The administration agreed in March 2005 to allow export licenses for spare parts for Iranian civilian aircraft. (See ACT, April 2005.)

Whether and to what extent the package addresses security issues is unclear. A draft version contained a provision for a multilateral dialogue on regional security issues, but at least part of that provision has been removed, the State Department official said.

State Department spokesperson Sean McCormack told reporters June 6 that “ U.S. participation in security guarantees” is “not on the table.”

The United States has offered to discuss Iraqi security issues with Iran, but the two countries have still not agreed to such talks. (See ACT, April 2006.)

New U.S. Policy?

The European countries involved in the talks had been pressuring the United States to talk directly with Iran, arguing that U.S. participation in the talks would be a powerful incentive for Iran to negotiate, the State Department official said.

German Foreign Minister Frank Walter Steinmeier told Der Spiegel June 21 that “ Washington’s participation substantially increases the value of the offer to negotiate, because specific American elements can now be incorporated.”

But whether the Bush administration is willing to negotiate a solution to the nuclear issue with the current Iranian regime remains unclear.

Iranian officials have continued to express doubt about the Bush administration’s sincerity. Larijani said June 25 that Washington is still intent on “overthrowing Iran’s government,” citing the administration’s recent efforts to increase support for democracy promotion in Iran, IRNA reported.

Indeed, the Bush administration continues to support leadership change in Tehran and has continued to criticize Iran’s behavior on non-nuclear issues, such as its support for terrorist organizations and its poor human rights record.

Nevertheless, the administration “recognizes that this is the regime we have to work with,” the State Department official said. Although some officials previously advocated regime change in Tehran, that is no longer the case, the official said.

The official acknowledged, however, that some U.S. officials view support for the negotiations as a mere “tactical” move designed to garner Russian and Chinese support for punitive Security Council actions.

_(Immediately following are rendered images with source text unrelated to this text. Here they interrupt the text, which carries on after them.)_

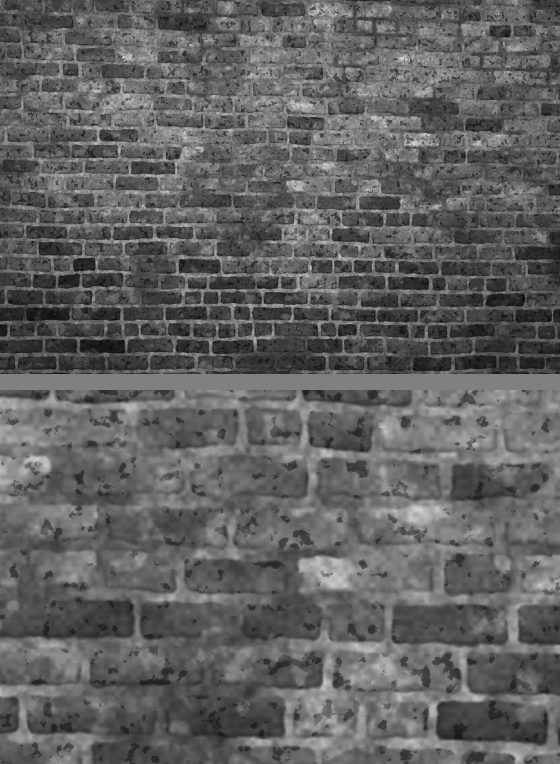
Top: the whole. Bottom: its middle third, enlarged.
Write a WebGL 1 fragment shader that draws this texture.

```glsl
precision highp float;
// Weathered grey brick wall: sagging courses, mixed brick lengths, rough pale mortar.

uniform vec2 u_resolution;

#define COURSES 23.0        // rows of bricks over the height
#define BRICKS 12.8         // full bricks over the width
#define ASPECT 2.69         // brick pitch measured in courses
#define JOINT 0.085         // half width of a mortar joint, in courses
#define JITTER 0.26         // random shift of upright joints
#define ROUGH 0.17          // raggedness of brick edges
#define GRAIN 0.30          // strength of the fine surface grain
#define BRICK_DARK 0.23
#define BRICK_LIGHT 0.40
#define MORTAR_TONE 0.50

float hash(vec2 p) {
  vec3 q = fract(vec3(p.xyx) * 0.1031);
  q += dot(q, q.yzx + 33.33);
  return fract((q.x + q.y) * q.z);
}

float noise(vec2 p) {
  vec2 i = floor(p), f = fract(p);
  f = f * f * (3.0 - 2.0 * f);
  return mix(mix(hash(i), hash(i + vec2(1.0, 0.0)), f.x),
             mix(hash(i + vec2(0.0, 1.0)), hash(i + 1.0), f.x), f.y);
}

float fbm(vec2 p) {
  float sum = 0.0, amp = 0.53;
  for (int k = 0; k < 4; k++) {
    sum += amp * noise(p);
    p = mat2(1.6, 1.2, -1.2, 1.6) * p + 17.3;
    amp *= 0.5;
  }
  return sum;
}

// Upright joint at the left end of brick i in a course
float jointAt(float i, float row) {
  return i + JITTER * (hash(vec2(i + 40.0, row + 7.0)) - 0.5);
}

float roundedBox(vec2 p, vec2 halfSize, float radius) {
  vec2 d = abs(p) - halfSize + radius;
  return length(max(d, 0.0)) + min(max(d.x, d.y), 0.0) - radius;
}

void main() {
  vec2 uv = gl_FragCoord.xy / u_resolution;
  vec2 wall = uv * vec2(BRICKS, COURSES);
  vec2 surface = wall * vec2(ASPECT, 1.0) + 50.0;

  // Courses sink towards the right and waver a little
  wall.y += 0.74 + uv.x * mix(0.1, 0.75, uv.y);
  wall.y += 0.22 * (noise(surface * vec2(0.3, 0.5)) - 0.5);
  float row = floor(wall.y);

  // Find the brick, running bond with a loose offset per course
  float x = wall.x + 0.5 * mod(row, 2.0) + 0.5 * hash(vec2(row, 3.0)) + 2.0;
  float id = floor(x);
  if (x < jointAt(id, row)) id -= 1.0;
  else if (x > jointAt(id + 1.0, row)) id += 1.0;
  float left = jointAt(id, row), right = jointAt(id + 1.0, row);

  // Some bricks are halved; header courses are commoner low down
  float headerRow = step(0.6, hash(vec2(row, 11.0)));
  float headerRate = mix(0.10, mix(0.55, 0.2, smoothstep(0.3, 0.5, uv.y)), headerRow);
  if (row == 22.0 && id > 8.0) headerRate = 1.0;
  float side = 0.0;
  if (hash(vec2(id, row + 60.0)) < headerRate) {
    float middle = mix(left, right, 0.42 + 0.16 * hash(vec2(id + 9.0, row)));
    side = x < middle ? 1.0 : 2.0;
    if (side < 1.5) right = middle;
    else left = middle;
  }
  vec2 brickId = vec2(id * 3.0 + side, row + 20.0);

  // Distance to the chipped brick outline
  vec2 centre = vec2(0.5 * (left + right), row + 0.5);
  vec2 local = (vec2(x, wall.y) - centre) * vec2(ASPECT, 1.0);
  vec2 halfSize = vec2(0.5 * (right - left) * ASPECT, 0.5) - JOINT;
  halfSize.y -= 0.03 * hash(brickId + 5.0);
  float edge = roundedBox(local, halfSize, 0.14);
  edge += ROUGH * (fbm(surface * 2.6) - 0.5);
  float soft = max(0.05, 0.6 * COURSES / u_resolution.y);
  float mortarMask = smoothstep(-soft, soft, edge);

  // Brick face: own tone, stains, pits and pale mortar smears
  float stain = fbm(surface * vec2(0.8, 1.5) + brickId * 3.7);
  float grit = fbm(surface * 4.5 + 31.0);
  float tone = hash(brickId + 13.0);
  float brick = mix(BRICK_DARK, BRICK_LIGHT, tone);
  brick *= 1.0 - 0.28 * step(0.87, hash(brickId + 29.0));
  brick *= 0.58 + 0.84 * stain;
  brick *= mix(0.74, 1.18, smoothstep(0.0, 0.7, uv.y));
  brick *= 1.0 - 0.45 * smoothstep(0.60, 0.72, grit);
  brick += 0.13 * smoothstep(0.56, 0.75, fbm(surface * 1.7 + 80.0));
  brick *= 1.0 - 0.22 * smoothstep(-0.15, -0.02, edge) * step(local.y, 0.1);

  // Mortar: crumbly, sooty in patches and duller to the upper right
  float soot = fbm(surface * 0.32 + 9.0);
  float mortar = MORTAR_TONE * (0.62 + 0.76 * fbm(surface * 3.2 + 60.0));
  mortar *= 1.0 - 0.45 * smoothstep(0.48, 0.72, soot);
  mortar *= 1.0 - 0.14 * smoothstep(0.7, 1.5, uv.x + uv.y);

  // Fine grain, broad weathering and light falling off to the corners
  float shade = mix(brick, mortar, mortarMask);
  shade *= 1.0 + GRAIN * (noise(surface * 9.0) - 0.5);
  shade *= 0.88 + 0.24 * fbm(surface * 0.16 + 4.0);
  vec2 fromLight = uv - vec2(0.52, 0.6);
  shade *= 1.22 - 0.95 * dot(fromLight, fromLight);
  gl_FragColor = vec4(vec3(clamp(shade, 0.0, 1.0)), 1.0);
}
```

The United States has still not said whether Tehran’s compliance with the council’s requests would satisfy Washington’s concerns about the country’s nuclear program. Rice stated May 31, however, that the United States would “actively support” any Iranian benefits that are part of a final agreement. None of the other countries involved in the discussions support overthrowing the Iranian government.

Although Rice has said repeatedly that the United States is not considering a “grand bargain” with Tehran that would address Washington’s other concerns, Bush’s national security adviser Stephen Hadley suggested June 22 that Washington might be open to future discussions on such matters. Tehran’s acceptance of the terms for negotiation “would be a good starting point,” he said.

 

Posted: July 1, 2006